Data extracted from a collection
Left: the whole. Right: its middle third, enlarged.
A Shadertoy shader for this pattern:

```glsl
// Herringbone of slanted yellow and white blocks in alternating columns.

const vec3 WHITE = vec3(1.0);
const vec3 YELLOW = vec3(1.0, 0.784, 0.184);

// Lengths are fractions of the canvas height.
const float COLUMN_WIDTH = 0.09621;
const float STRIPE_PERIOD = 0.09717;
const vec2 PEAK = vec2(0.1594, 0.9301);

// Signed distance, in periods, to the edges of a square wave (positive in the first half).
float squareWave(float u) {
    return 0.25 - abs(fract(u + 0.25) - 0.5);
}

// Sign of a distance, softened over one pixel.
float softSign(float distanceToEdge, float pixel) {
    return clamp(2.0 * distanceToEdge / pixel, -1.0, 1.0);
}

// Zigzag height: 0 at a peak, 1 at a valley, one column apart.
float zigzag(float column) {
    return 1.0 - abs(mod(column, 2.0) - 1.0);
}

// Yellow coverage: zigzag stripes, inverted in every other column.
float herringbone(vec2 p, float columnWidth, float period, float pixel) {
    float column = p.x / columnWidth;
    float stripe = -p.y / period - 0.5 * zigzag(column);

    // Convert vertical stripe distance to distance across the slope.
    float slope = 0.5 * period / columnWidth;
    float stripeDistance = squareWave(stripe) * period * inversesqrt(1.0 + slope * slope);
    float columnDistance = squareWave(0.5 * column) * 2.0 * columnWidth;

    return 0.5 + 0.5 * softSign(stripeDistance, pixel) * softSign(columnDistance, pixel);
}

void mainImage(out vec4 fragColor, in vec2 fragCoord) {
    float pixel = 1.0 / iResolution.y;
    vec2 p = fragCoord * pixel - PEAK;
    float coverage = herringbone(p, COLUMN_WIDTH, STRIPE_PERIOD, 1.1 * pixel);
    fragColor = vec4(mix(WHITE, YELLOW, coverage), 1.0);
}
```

■ Instructions for the task: Retype each record exactly, leaving nothing out.

■ Exercise solution:
Left: the whole. Right: its middle third, enlarged.
A Shadertoy shader for this pattern:

```glsl
// Herringbone of slanted yellow and white blocks in alternating columns.

const vec3 WHITE = vec3(1.0);
const vec3 YELLOW = vec3(1.0, 0.784, 0.184);

// Lengths are fractions of the canvas height.
const float COLUMN_WIDTH = 0.09621;
const float STRIPE_PERIOD = 0.09717;
const vec2 PEAK = vec2(0.1594, 0.9301);

// Signed distance, in periods, to the edges of a square wave (positive in the first half).
float squareWave(float u) {
    return 0.25 - abs(fract(u + 0.25) - 0.5);
}

// Sign of a distance, softened over one pixel.
float softSign(float distanceToEdge, float pixel) {
    return clamp(2.0 * distanceToEdge / pixel, -1.0, 1.0);
}

// Zigzag height: 0 at a peak, 1 at a valley, one column apart.
float zigzag(float column) {
    return 1.0 - abs(mod(column, 2.0) - 1.0);
}

// Yellow coverage: zigzag stripes, inverted in every other column.
float herringbone(vec2 p, float columnWidth, float period, float pixel) {
    float column = p.x / columnWidth;
    float stripe = -p.y / period - 0.5 * zigzag(column);

    // Convert vertical stripe distance to distance across the slope.
    float slope = 0.5 * period / columnWidth;
    float stripeDistance = squareWave(stripe) * period * inversesqrt(1.0 + slope * slope);
    float columnDistance = squareWave(0.5 * column) * 2.0 * columnWidth;

    return 0.5 + 0.5 * softSign(stripeDistance, pixel) * softSign(columnDistance, pixel);
}

void mainImage(out vec4 fragColor, in vec2 fragCoord) {
    float pixel = 1.0 / iResolution.y;
    vec2 p = fragCoord * pixel - PEAK;
    float coverage = herringbone(p, COLUMN_WIDTH, STRIPE_PERIOD, 1.1 * pixel);
    fragColor = vec4(mix(WHITE, YELLOW, coverage), 1.0);
}
```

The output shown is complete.